§ **WHAT NEEDS TO BE DONE**
Set down exactly, from the records below, the line with "465Q139 461 155" through the line with "671C321 652 308", and nothing else.

§ **MATERIAL TO PROCESS**

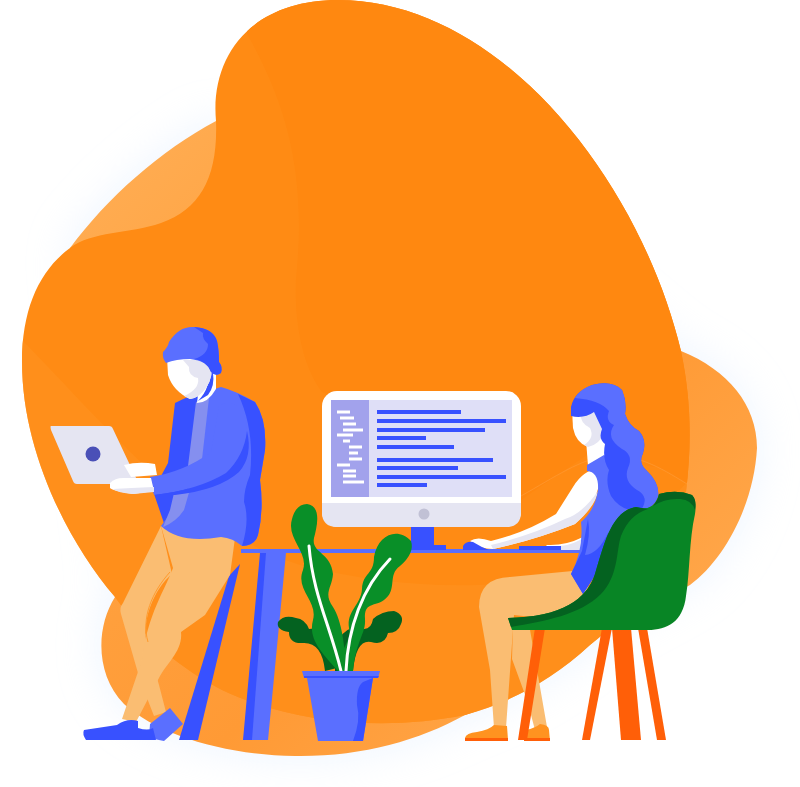
<!DOCTYPE html>
<html lang="en">
<head>
<meta charset="utf-8">
<title>Developers at work</title>
<style>
:root {
  --orange: #ff8b14;
  --orange-deep: #ff8810;
  --orange-soft: #ff921f;
  --blue: #3851ff;
  --blue-mid: #5a6fff;
  --blue-pale: #858fef;
  --skin: #fff;
  --shade: #e5e5f2;
  --panel: #dfdff7;
  --sidebar: #a2a2ec;
  --trousers: #fabd72;
  --shoe: #ff9320;
  --chair-leg: #ff5f08;
  --green: #088525;
  --leaf: #098f28;
  --green-dark: #046220;
}
html, body { margin: 0; background: #fff; }
body { width: 800px; height: 787px; overflow: hidden; }
svg { display: block; }
.orange { fill: var(--orange); }
.orange-deep { fill: var(--orange-deep); }
.orange-soft { fill: var(--orange-soft); }
.blue { fill: var(--blue); }
.blue-mid { fill: var(--blue-mid); }
.blue-pale { fill: var(--blue-pale); }
.skin { fill: var(--skin); }
.shade { fill: var(--shade); }
.panel { fill: var(--panel); }
.sidebar { fill: var(--sidebar); }
.trousers { fill: var(--trousers); }
.shoe { fill: var(--shoe); }
.chair-leg { fill: var(--chair-leg); }
.green { fill: var(--green); }
.leaf { fill: var(--leaf); }
.green-dark { fill: var(--green-dark); }
.code-lines { stroke: var(--blue); stroke-width: 4; }
.tree-lines { stroke: #fff; stroke-width: 3; }
.veins { fill: none; stroke: #fff; stroke-width: 3; stroke-linecap: round; }
</style>
</head>
<body>
<svg width="800" height="787" viewBox="0 0 800 787" role="img" aria-label="A man with a laptop leans on a desk while a woman types at a computer">
  <defs>
    <linearGradient id="backdrop-light" x1="0" y1="0" x2="1" y2="1">
      <stop offset="0" stop-color="#ffaf57"/>
      <stop offset=".25" stop-color="#ffa443"/>
      <stop offset=".6" stop-color="#ff9a35"/>
      <stop offset="1" stop-color="#ffae56"/>
    </linearGradient>
    <filter id="halo-blur" x="-20%" y="-20%" width="140%" height="140%"><feGaussianBlur stdDeviation="22"/></filter>
    <path id="back-blob" d="M70 248C108 197 160 151 216 121L500 200L681 351C728 370 757 405 757 448C754 505 724 560 690 585C650 607 628 617 602 634C570 664 520 698 465 715C418 741 360 757 295 756C225 755 158 735 124 704C95 674 96 627 115 597Z"/>
    <path id="main-blob" d="M216 121C210 55 252 0 338 0C500 0 640 180 681 351C691 399 692 442 686 492C670 560 630 615 590 645C550 682 510 702 465 715C380 732 290 722 222 690C180 668 146 640 115 597C67 541 22 450 22 362C22 308 40 270 70 248C92 231 129 234 161 223C201 209 218 176 216 121Z"/>
    <clipPath id="main-clip"><use href="#main-blob"/></clipPath>
  </defs>

  <g id="backdrop">
    <use href="#back-blob" fill="#dceaff" opacity=".5" filter="url(#halo-blur)"/>
    <use href="#back-blob" fill="url(#backdrop-light)"/>
    <use href="#main-blob" class="orange"/>
    <g clip-path="url(#main-clip)">
      <path class="orange-deep" d="M247 34C290 110 306 180 296 280C294 330 305 370 322 392L521 500L587 455L660 468L700 490V0H247Z"/>
      <path class="orange-soft" d="M22 340C110 430 190 530 300 565C400 590 480 590 590 575L690 480V740H22Z" opacity=".65"/>
      <path d="M521 496C555 477 580 459 610 455C640 455 665 470 690 486" fill="none" stroke="#ff9b35" stroke-width="1" opacity=".7"/>
    </g>
  </g>

  <g id="desk">
    <path class="blue" d="M229 576L179 740H198L240 564Z"/>
    <path class="blue-mid" d="M241 549H585V553H241Z"/>
    <path class="blue" d="M260 553H269L254 740H243Z"/>
    <path class="blue-mid" d="M266 553H286L268 740H252Z"/>
  </g>

  <g id="computer">
    <rect class="blue" x="411" y="522" width="23" height="28"/>
    <path class="blue" d="M411 545H446V550H411Z"/>
    <rect class="skin" x="322" y="391" width="199" height="136" rx="15"/>
    <path class="shade" d="M322 503H521V512Q521 527 506 527H337Q322 527 322 512Z"/>
    <circle cx="424" cy="514" r="5.5" fill="#c1c1d5"/>
    <rect class="panel" x="331" y="400" width="181" height="97"/>
    <rect class="sidebar" x="331" y="400" width="38" height="97"/>
    <path class="tree-lines" d="M337 412H350M340 418H354M343 424H356M343 430H363M337 435H353M343 441H350M349 447H362M349 453H358M349 459H362M337 465H350M343 471H356M343 476H356M343 482H364"/>
    <path class="code-lines" d="M377 412H461M377 421H506M377 430H485M377 438H426M377 447H454M377 460H493M377 468H458M377 477H506M377 485H427"/>
  </g>

  <g id="man">
    <path class="trousers" d="M161 526L123 603Q119 608 121 614L140 680L154 716L166 712L159 685L146 640C143 620 153 590 172 574Z"/>
    <path class="trousers" d="M161 526L235 538L230 575L205 615L181 632C183 650 168 662 160 676L136 722L122 719L142 660C147 615 166 588 173 568Z"/>
    <path d="M170 572C152 592 141 618 148 642" fill="none" stroke="#ff9b2e" stroke-width="1"/>
    <path class="blue-mid" d="M150 724L170 708L183 724L164 741L149 738Z"/>
    <path class="blue" d="M84 730L117 725Q127 718 138 721V728Q148 731 153 728L156 740H86Q82 734 84 730Z"/>

    <path class="blue" d="M175 403Q190 395 207 391L205 430L193 524L166 529L153 491L168 463Z"/>
    <path class="blue-mid" d="M208 391L221 387Q236 391 255 402Q267 420 265 450L260 480Q264 510 258 535Q255 546 242 546Q233 538 221 537Q180 544 161 526L190 486Z"/>
    <path class="blue" d="M238 394L255 402Q267 420 265 450L260 480Q264 510 258 535Q255 546 242 546Q250 520 244 502Q244 489 250 475Q255 430 238 394Z"/>
    <path class="blue-pale" d="M196 402L209 398L201 468L187 474Z"/>
    <path class="blue-pale" d="M190 489L184 510Q176 522 163 527L170 510L174 493Z"/>
    <path class="blue-mid" d="M219 406C232 397 248 408 247 431Q245 456 226 473Q198 490 154 495L150 477Q184 472 211 452Z"/>
    <path class="blue" d="M154 495Q198 490 226 473Q244 456 247 431Q253 456 239 472Q219 490 175 495Z"/>

    <path class="shade" d="M51 426H109Q112 426 113 429L137 480Q138 484 134 484H77Q74 484 73 481L51 430Q50 426 51 426Z"/>
    <circle cx="93" cy="454" r="7.5" fill="#4a50b7"/>
    <path class="skin" d="M124 465Q139 461 155 464L157 475L131 477Z"/>
    <path class="skin" d="M110 483Q115 478 123 478L151 478L154 491L133 494Q113 491 110 488Z"/>
    <path class="shade" d="M113 489Q130 488 154 487V492L133 494Q118 493 113 489Z"/>

    <path class="skin" d="M201 372H216L216 389Q208 403 197 403Z"/>
    <path class="blue" d="M207 372L213 373Q215 386 208 395L198 401Q212 386 207 372Z"/>
    <path class="skin" d="M167 357H211Q214 377 206 388Q199 398 190 399Q173 391 168 375Z"/>
    <path class="shade" d="M183 360H211Q214 377 206 388Q199 398 190 399L184 396Q200 389 198 378Q188 376 189 367Z"/>
    <path class="blue-mid" d="M163 352Q168 347 169 342Q179 326 194 327Q213 328 217 341Q219 350 219 362Q223 367 221 373Q216 377 211 372Q208 361 190 359Q176 359 166 363Q162 358 163 352Z"/>
    <path class="blue" d="M194 327Q213 328 217 341Q219 350 219 362Q223 367 221 373Q216 377 211 372Q207 361 194 359Q208 355 208 344Q202 339 203 333Z"/>
  </g>

  <g id="plant">
    <path class="green-dark" d="M325 671Q322 642 303 643Q289 644 289 632Q276 630 278 622Q284 614 296 618Q305 619 309 629Q332 624 337 668Z"/>
    <path class="green-dark" d="M335 671Q334 625 359 628Q371 632 373 619Q382 611 394 611Q405 615 401 624Q398 633 388 633Q385 646 371 642Q356 639 353 671Z"/>
    <path class="leaf" d="M338 671C321 652 308 639 313 620C318 601 295 590 303 570C309 552 286 539 292 519Q296 504 307 504C322 506 317 527 314 538C311 553 331 552 333 574C332 588 323 593 333 607C342 621 345 647 346 671Z"/>
    <path class="leaf" d="M338 671C338 649 351 645 349 628C346 611 361 605 362 589C363 572 374 575 374 557C378 534 398 527 411 541Q415 553 400 566C387 575 398 590 384 600C374 607 364 602 365 619C366 634 356 640 353 671Z"/>
    <path class="veins" d="M309 546C313 595 330 625 341 671M390 559C362 588 348 628 346 671"/>
    <path class="blue-mid" d="M302 671H380L378 678H373L363 741H318L307 678H304Z"/>
    <path class="blue" d="M373 678L363 741H353Q361 720 357 705Q356 687 363 682Z"/>
    <path class="blue" d="M304 676H379L378 678H304Z"/>
  </g>

  <g id="woman">
    <path class="trousers" d="M513 625L529 624L547 727L535 730L527 700L512 659Z"/>
    <path class="shoe" d="M526 730Q535 728 540 724Q549 725 549 730L550 741H524Z"/>
    <path class="trousers" d="M583 570L510 577Q479 578 479 607L490 670L494 728H506L514 615Q560 622 590 594Z"/>
    <path class="shoe" d="M465 738Q466 733 477 732Q489 730 494 725L507 726L508 740H465Z"/>
    <path class="chair-leg" d="M465 738H508V741H465Z M524 738H550V741H524Z"/>

    <path class="skin" d="M586 525L583 537Q565 546 547 545L542 550H585Z"/>
    <path class="shade" d="M561 546Q575 544 585 537V550H561Z"/>
    <path class="blue" d="M519 546H561V550H519Z"/>
    <path class="skin" d="M600 468Q583 470 573 487L556 514Q525 533 491 541Q477 536 470 541Q479 549 493 549Q535 540 575 524Q596 506 600 480Z"/>
    <path class="shade" d="M493 549Q535 540 575 524Q596 506 598 491Q582 514 565 519Q532 535 491 545Z"/>
    <path class="blue" d="M463 546Q466 541 473 542Q481 547 489 550H463Z"/>

    <path class="skin" d="M586 440L606 427L607 457L588 466Z"/>
    <path class="blue-mid" d="M587 465L604 455L630 475L627 515Q613 524 609 548Q596 572 583 594L571 574Q584 549 581 522Q595 510 598 490Q599 472 587 471Z"/>
    <path class="blue" d="M588 519L582 551L571 574L583 594Q603 565 610 544L608 533Q598 554 585 555Q591 534 588 519Z"/>
    <path class="skin" d="M572 409L596 402L606 431Q599 445 588 447Q576 443 573 428Z"/>
    <path class="shade" d="M580 412L598 406L606 431Q599 445 588 447L584 445Q595 438 590 428Q580 423 580 412Z"/>
    <path class="blue" d="M571 407Q574 392 592 385Q612 380 622 390Q627 402 625 414Q629 426 639 431Q647 440 643 453Q638 463 646 470Q660 483 658 497Q653 511 636 511Q620 510 611 496Q605 482 609 470Q602 459 605 444Q598 439 602 429L594 412Q584 419 571 416Z"/>
    <path class="blue-mid" d="M592 385Q612 380 622 390Q627 402 625 414Q629 426 639 431Q647 440 643 453Q638 463 646 470Q660 483 658 497Q653 509 641 510Q650 497 637 490Q623 481 628 468Q634 455 622 449Q605 438 614 425Q605 421 609 411Q600 400 575 398Q580 389 592 385Z"/>
  </g>

  <g id="chair">
    <path class="chair-leg" d="M535 628H545L527 740H518Z"/>
    <path class="chair-leg" d="M602 628H612L590 740H582Z"/>
    <path class="chair-leg" d="M612 628H631L641 740H621Z"/>
    <path class="chair-leg" d="M638 628H647L666 740H657Z"/>
    <path class="green" d="M508 618C562 617 587 599 595 574C604 545 611 511 636 507C653 512 657 501 659 494Q677 489 692 495Q697 500 695 514C689 540 690 572 686 596C683 622 667 630 648 630H512Z"/>
    <path class="green-dark" d="M508 618C562 617 587 599 595 574C604 545 611 511 636 507L648 509Q629 515 621 536C616 551 619 575 601 594C580 615 545 621 511 627Z"/>
    <path class="green-dark" d="M659 494Q677 489 692 495Q697 500 695 510Q692 500 680 499Q665 498 653 506Q658 500 659 494Z"/>
  </g>
</svg>
</body>
</html>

§ **TASK SOLUTION**
    <path class="skin" d="M124 465Q139 461 155 464L157 475L131 477Z"/>
    <path class="skin" d="M110 483Q115 478 123 478L151 478L154 491L133 494Q113 491 110 488Z"/>
    <path class="shade" d="M113 489Q130 488 154 487V492L133 494Q118 493 113 489Z"/>

    <path class="skin" d="M201 372H216L216 389Q208 403 197 403Z"/>
    <path class="blue" d="M207 372L213 373Q215 386 208 395L198 401Q212 386 207 372Z"/>
    <path class="skin" d="M167 357H211Q214 377 206 388Q199 398 190 399Q173 391 168 375Z"/>
    <path class="shade" d="M183 360H211Q214 377 206 388Q199 398 190 399L184 396Q200 389 198 378Q188 376 189 367Z"/>
    <path class="blue-mid" d="M163 352Q168 347 169 342Q179 326 194 327Q213 328 217 341Q219 350 219 362Q223 367 221 373Q216 377 211 372Q208 361 190 359Q176 359 166 363Q162 358 163 352Z"/>
    <path class="blue" d="M194 327Q213 328 217 341Q219 350 219 362Q223 367 221 373Q216 377 211 372Q207 361 194 359Q208 355 208 344Q202 339 203 333Z"/>
  </g>

  <g id="plant">
    <path class="green-dark" d="M325 671Q322 642 303 643Q289 644 289 632Q276 630 278 622Q284 614 296 618Q305 619 309 629Q332 624 337 668Z"/>
    <path class="green-dark" d="M335 671Q334 625 359 628Q371 632 373 619Q382 611 394 611Q405 615 401 624Q398 633 388 633Q385 646 371 642Q356 639 353 671Z"/>
    <path class="leaf" d="M338 671C321 652 308 639 313 620C318 601 295 590 303 570C309 552 286 539 292 519Q296 504 307 504C322 506 317 527 314 538C311 553 331 552 333 574C332 588 323 593 333 607C342 621 345 647 346 671Z"/>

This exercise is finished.